ENTRIES SUPPLIED:

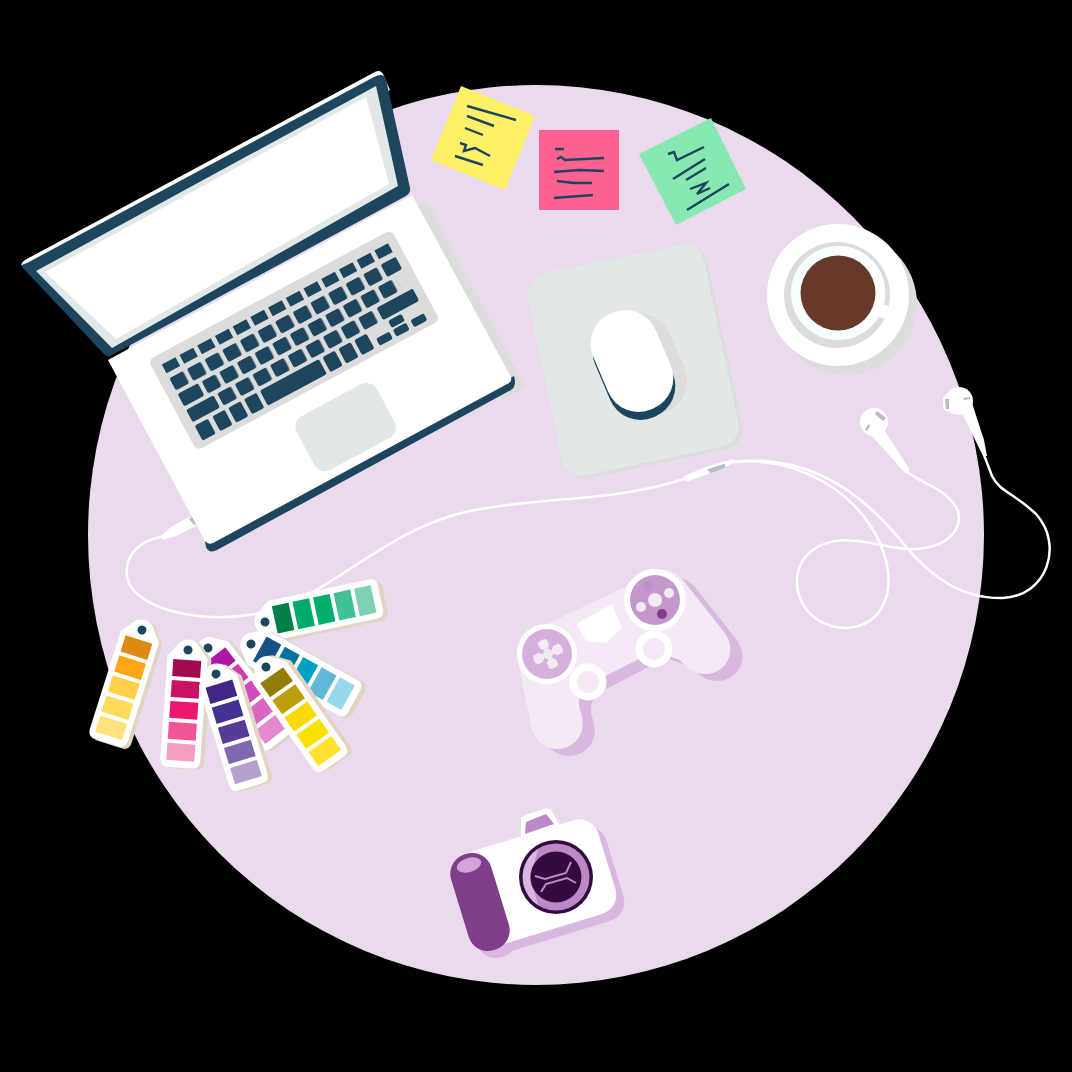
<!DOCTYPE html>
<html lang="en">
<head>
<meta charset="utf-8">
<title>Designer's desk</title>
<style>
:root {
  --backdrop: #000; --table: #ebdaed; --navy: #1d455e; --white: #fff;
  --grey: #dcdcdc; --mist: #e2e8e8; --coffee: #67392a; --tan: #e0d4c4;
  --lilac: #d8b8df; --orchid: #bb8ac6; --pale: #f4eaf6; --grape: #7e3e8a; --plum: #340b40;
}
html, body { margin: 0; background: var(--backdrop); overflow: hidden; }
svg { display: block; width: 1072px; height: 1072px; }
.table { fill: var(--table); }
.navy { fill: var(--navy); }
.white { fill: var(--white); }
.grey { fill: var(--grey); }
.mist { fill: var(--mist); }
.lilac { fill: var(--lilac); }
.orchid { fill: var(--orchid); }
.pale { fill: var(--pale); }
.scribble { fill: none; stroke: var(--navy); stroke-width: 2.4; }
.cable { fill: none; stroke: var(--white); stroke-width: 2.5; }
.tag-shadow { fill: var(--tan); }
.glint { fill: none; stroke: var(--orchid); stroke-width: 2; }
</style>
</head>
<body>
<svg viewBox="0 0 1072 1072" role="img" aria-label="Desk seen from above with laptop, notes, coffee, earphones, colour swatches, game controller and camera">
  <defs>
    <pattern id="keys" width="20" height="18" x="10" y="8" patternUnits="userSpaceOnUse">
      <rect width="15.5" height="14" rx="2" class="navy"/>
    </pattern>
    <path id="tag" d="M-8 -8Q0 -13 8 -8L20 7V110Q20 118 12 118H-12Q-20 118 -20 110V7Z"/>
    <rect id="chip" x="-14" y="10" width="28" height="17"/>
    <path id="pad-body" d="M517 656C516 637 528 624 547 624L627 586C638 565 669 564 683 580L724 632C739 652 725 674 706 674C694 674 687 668 680 660L654 651L596 681C581 687 577 697 580 710C589 733 574 749 557 749C543 749 534 740 531 725Z"/>
    <path id="arrow" d="M-5 -14Q0 -17 5 -14V-8L0 -3L-5 -8Z"/>
  </defs>

  <rect width="1072" height="1072" fill="var(--backdrop)"/>
  <ellipse class="table" cx="536" cy="535" rx="448" ry="450"/>

  <g id="earphones">
    <path class="cable" d="M166 536C130 541 120 567 131 587C149 612 205 623 255 614C330 600 380 530 470 511C550 495 615 503 690 477"/>
    <path class="cable" d="M732 462C805 453 860 490 902 542C930 577 962 599 1003 598C1047 596 1064 545 1036 514C1014 493 1000 492 992 476L984 455"/>
    <path class="cable" d="M732 462C800 456 857 493 880 543C901 593 880 627 847 628C799 628 783 576 810 552C838 530 872 545 905 549C944 551 963 532 958 511C949 490 925 485 907 472"/>
    <path class="white" d="M684 476L708 466L734 459V463L716 471L686 482Z"/>
    <path d="M709 470L724 465V467L711 472Z" fill="#b9bcbc" stroke="#b9bcbc" stroke-width="2"/>
    <path class="white" d="M161 536L171 527L189 517L196 526L176 536L163 540Z"/>
    <path d="M189 519L199 514L203 520L194 525Z" fill="#b9bcbc"/>
    <g id="left-bud">
      <path class="white" d="M866 433L884 430L910 470L906 474L870 434Z"/>
      <circle class="white" cx="874" cy="422" r="14"/>
      <path d="M877 411L886 418L883 421L875 414ZM865 429L869 424L870 426L867 431Z" fill="#b9bcbc"/>
    </g>
    <g id="right-bud">
      <path class="white" d="M961 411L972 403L984 440L987 456H983Z"/>
      <circle class="white" cx="959" cy="401" r="14"/>
      <rect class="white" x="943" y="394" width="14" height="18" rx="6"/>
      <path d="M945 399H949V409H946ZM963 398L970 397V399L964 400Z" fill="#b9bcbc"/>
    </g>
  </g>

  <g id="laptop">
    <path class="grey" d="M410 204H424Q429 204 432 209L522 380Q526 386 521 390L500 400Z"/>
    <path class="navy" d="M205 541L514 376Q517 386 511 390L217 550Q209 554 206 547Z"/>
    <path class="white" d="M108 360L412 195L511 377Q512 381 509 383L213 543Q208 545 205 541Z"/>
    <path class="white" d="M22 266Q20 263 25 260L373 73Q381 68 384 76L390 90L40 280Z"/>
    <path class="navy" d="M22 267Q20 265 27 263L374 77Q383 72 386 79L410 188Q411 193 406 196L112 355Q107 358 103 353Z"/>
    <path class="mist" d="M36 271L376 86L398 186L112 348Z"/>
    <path class="white" d="M45 272L366 97L389 184L116 339Z"/>
    <g transform="translate(148 360) rotate(-28.2)">
      <rect class="grey" width="276" height="103" rx="6"/>
      <g class="navy">
        <path d="M10 15.5H267" fill="none" stroke="var(--navy)" stroke-width="10" stroke-dasharray="15.5 4.6"/>
        <rect x="10" y="26" width="236" height="16" fill="url(#keys)"/>
        <rect x="250" y="26" width="17" height="14" rx="2"/>
        <rect x="10" y="44" width="23" height="14" rx="2"/>
        <rect x="0" y="44" width="230" height="16" fill="url(#keys)" transform="translate(27 0)"  style="clip-path: inset(0 0 0 10px)"/>
        <rect x="10" y="62" width="31" height="14" rx="2"/>
        <rect x="10" y="62" width="179" height="16" fill="url(#keys)" transform="translate(35 0)"/>
        <rect x="226" y="62" width="41" height="14" rx="2"/>
        <g id="bottom-row">
          <rect x="10" y="80" width="15" height="17" rx="2"/>
          <rect x="30" y="80" width="14" height="17" rx="2"/>
          <rect x="48" y="80" width="14" height="17" rx="2"/>
          <rect x="66" y="80" width="14" height="17" rx="2"/>
          <rect x="84" y="80" width="67" height="17" rx="2"/>
          <rect x="155" y="80" width="14" height="17" rx="2"/>
          <rect x="173" y="80" width="14" height="17" rx="2"/>
          <rect x="191" y="80" width="14" height="17" rx="2"/>
          <rect x="211" y="89" width="15" height="8" rx="2"/>
          <rect x="230" y="89" width="15" height="8" rx="2"/>
          <rect x="230" y="79" width="15" height="8" rx="2"/>
          <rect x="250" y="89" width="15" height="8" rx="2"/>
        </g>
      </g>
      <rect class="mist" x="97" y="122" width="91" height="61" rx="12"/>
    </g>
  </g>

  <g id="sticky-notes">
    <path fill="#fff167" d="M461 86L535 116L505 190L431 160Z"/>
    <path class="scribble" d="M467 106L516 120M467 116L494 126M465 128L483 135M460 143L466 145L464 151L475 148L490 156M455 156L483 165"/>
    <rect x="539" y="130" width="80" height="80" fill="#ff6291"/>
    <path class="scribble" d="M555 149H564M557 159L561 157L565 160L604 158M554 172L580 170L604 171M557 181L574 183H592M554 198L593 195"/>
    <path fill="#87e8b1" d="M639 154L711 118L746 189L676 225Z"/>
    <path class="scribble" d="M668 154L674 152L677 160L704 147M673 179L705 159M686 180L706 168M690 189L706 183L697 194L710 188M687 210L729 184"/>
  </g>

  <g id="mouse-pad">
    <rect class="grey" x="547" y="260" width="180" height="206" rx="20" transform="rotate(-12 637 363)"/>
    <rect class="mist" x="543" y="257" width="180" height="206" rx="20" transform="rotate(-12 633 360)"/>
    <rect class="grey" x="612" y="312" width="68" height="104" rx="34" transform="rotate(-23 646 364)"/>
    <rect class="navy" x="600" y="317" width="68" height="104" rx="33" transform="rotate(-23 634 369)"/>
    <rect class="white" x="598" y="309" width="68" height="104" rx="33" transform="rotate(-23 632 361)"/>
  </g>

  <g id="coffee-cup">
    <circle class="grey" cx="846" cy="304" r="71"/>
    <circle class="white" cx="838" cy="295" r="71"/>
    <ellipse class="grey" cx="837" cy="295" rx="53" ry="53"/>
    <path class="white" d="M872 301L889 306L886 319L866 313Z"/>
    <circle cx="838" cy="293" r="47" fill="#f6fffc"/>
    <path d="M838 246A47 47 0 0 1 863 333L858 326A38 38 0 0 0 838 255Z" class="white"/>
    <circle cx="838" cy="293" r="37.5" fill="var(--coffee)"/>
  </g>

  <g id="colour-swatches">
    <g id="orange" transform="translate(142 630) rotate(17.5)">
      <use href="#tag" class="tag-shadow" x="4" y="1"/><use href="#tag" class="white"/><circle class="navy" r="4.5"/>
      <use href="#chip" fill="#e08a16"/><use href="#chip" y="21" fill="#ffa516"/><use href="#chip" y="42" fill="#ffd04c"/><use href="#chip" y="63" fill="#ffda5b"/><use href="#chip" y="84" fill="#ffe37d"/>
    </g>
    <g id="green" transform="translate(265 622) rotate(-102)">
      <use href="#tag" class="tag-shadow" x="-3" y="4"/><use href="#tag" class="white"/><circle class="navy" r="4.5"/>
      <use href="#chip" fill="#007f48"/><use href="#chip" y="21" fill="#00ab69"/><use href="#chip" y="42" fill="#00ae6c"/><use href="#chip" y="63" fill="#42c294"/><use href="#chip" y="84" fill="#7fd1b6"/>
    </g>
    <g id="magenta" transform="translate(208 648) rotate(-38)">
      <use href="#tag" class="tag-shadow" x="3" y="3"/><use href="#tag" class="white"/><circle class="navy" r="4.5"/>
      <use href="#chip" fill="#b016a5"/><use href="#chip" y="21" fill="#cd3bb4"/><use href="#chip" y="42" fill="#d04bbb"/><use href="#chip" y="63" fill="#d866c3"/><use href="#chip" y="84" fill="#e489d0"/>
    </g>
    <g id="red" transform="translate(188 650) rotate(4)">
      <use href="#tag" class="tag-shadow" x="4" y="1"/><use href="#tag" class="white"/><circle class="navy" r="4.5"/>
      <use href="#chip" fill="#a10a50"/><use href="#chip" y="21" fill="#cc1263"/><use href="#chip" y="42" fill="#ec176f"/><use href="#chip" y="63" fill="#f15595"/><use href="#chip" y="84" fill="#f69dc2"/>
    </g>
    <g id="purple" transform="translate(216 674) rotate(-17)">
      <use href="#tag" class="tag-shadow" x="4" y="2"/><use href="#tag" class="white"/><circle class="navy" r="4.5"/>
      <use href="#chip" fill="#412683"/><use href="#chip" y="21" fill="#463092"/><use href="#chip" y="42" fill="#543c97"/><use href="#chip" y="63" fill="#7e69b1"/><use href="#chip" y="84" fill="#b49fd0"/>
    </g>
    <g id="blue" transform="translate(251 644) rotate(-61)">
      <use href="#tag" class="tag-shadow" x="1" y="5"/><use href="#tag" class="white"/><circle class="navy" r="4.5"/>
      <use href="#chip" fill="#155184"/><use href="#chip" y="21" fill="#00749f"/><use href="#chip" y="42" fill="#00a1c0"/><use href="#chip" y="63" fill="#62b6d8"/><use href="#chip" y="84" fill="#96d9ec"/>
    </g>
    <g id="yellow" transform="translate(266 667) rotate(-35)">
      <use href="#tag" class="tag-shadow" x="4" y="2"/><use href="#tag" class="white"/><circle class="navy" r="4.5"/>
      <use href="#chip" fill="#927d0b"/><use href="#chip" y="21" fill="#bd9f0c"/><use href="#chip" y="42" fill="#f8db06"/><use href="#chip" y="63" fill="#fadf05"/><use href="#chip" y="84" fill="#ffe22d"/>
    </g>
  </g>

  <g id="game-controller">
    <use href="#pad-body" class="lilac" x="12" y="7"/>
    <use href="#pad-body" class="pale"/>
    <path class="white" d="M577 624L612 604L622 628L606 643L586 641Z"/>
    <circle class="white" cx="547" cy="654" r="30"/>
    <circle cx="547" cy="654" r="25" fill="#d5b0dc"/>
    <g class="pale" transform="translate(548 654) rotate(-25)">
      <use href="#arrow"/><use href="#arrow" transform="rotate(90)"/><use href="#arrow" transform="rotate(180)"/><use href="#arrow" transform="rotate(270)"/>
      <circle r="5"/>
    </g>
    <circle class="white" cx="655" cy="600" r="31"/>
    <circle cx="655" cy="600" r="25" fill="#c398cd"/>
    <circle class="pale" cx="655" cy="600" r="7"/>
    <circle class="pale" cx="669" cy="593" r="5"/>
    <circle class="pale" cx="641" cy="607" r="5"/>
    <circle cx="662" cy="614" r="5" fill="#7e3e8a"/>
    <circle cx="648" cy="586" r="5" fill="#bd8ec8"/>
    <circle class="white" cx="588" cy="682" r="18.5"/><circle class="pale" cx="588" cy="682" r="11"/>
    <circle class="white" cx="654" cy="649" r="18.5"/><circle class="pale" cx="654" cy="649" r="11"/>
  </g>

  <g id="camera">
    <g class="lilac" transform="translate(8 7)">
      <rect x="468" y="833" width="142" height="98" rx="20" transform="rotate(-17 539 882)"/>
      <rect x="459" y="852" width="42" height="100" rx="20" transform="rotate(-17 480 902)"/>
    </g>
    <path class="white" d="M521 840V821Q521 817 525 815L544 809Q549 807 552 811L562 830Z"/>
    <path class="orchid" d="M525 834L526 822L546 814L554 824Z"/>
    <rect class="white" x="468" y="833" width="142" height="98" rx="20" transform="rotate(-17 539 882)"/>
    <rect x="459" y="852" width="42" height="100" rx="20" fill="var(--grape)" transform="rotate(-17 480 902)"/>
    <ellipse cx="469" cy="865" rx="12.5" ry="7" fill="#d0a6d8" transform="rotate(-17 469 865)"/>
    <circle cx="556" cy="877" r="37" fill="var(--plum)"/>
    <circle class="orchid" cx="556" cy="877" r="33.5"/>
    <path class="lilac" d="M538 849A33.5 33.5 0 0 0 538 905L534 891A25 25 0 0 1 534 864Z"/>
    <circle cx="556" cy="877" r="25.5" fill="var(--plum)"/>
    <path class="glint" d="M535 876L545 879L566 873L571 862M541 892L546 884L567 878L576 883"/>
  </g>
</svg>
</body>
</html>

DIRECTIONS:
Include the first line of the records, the line containing "--grey: #dcdcdc; --mist: #e2e8e8;", and every line between them, repeated exactly. Skip the pictures.

RESULT BELOW:
<!DOCTYPE html>
<html lang="en">
<head>
<meta charset="utf-8">
<title>Designer's desk</title>
<style>
:root {
  --backdrop: #000; --table: #ebdaed; --navy: #1d455e; --white: #fff;
  --grey: #dcdcdc; --mist: #e2e8e8; --coffee: #67392a; --tan: #e0d4c4;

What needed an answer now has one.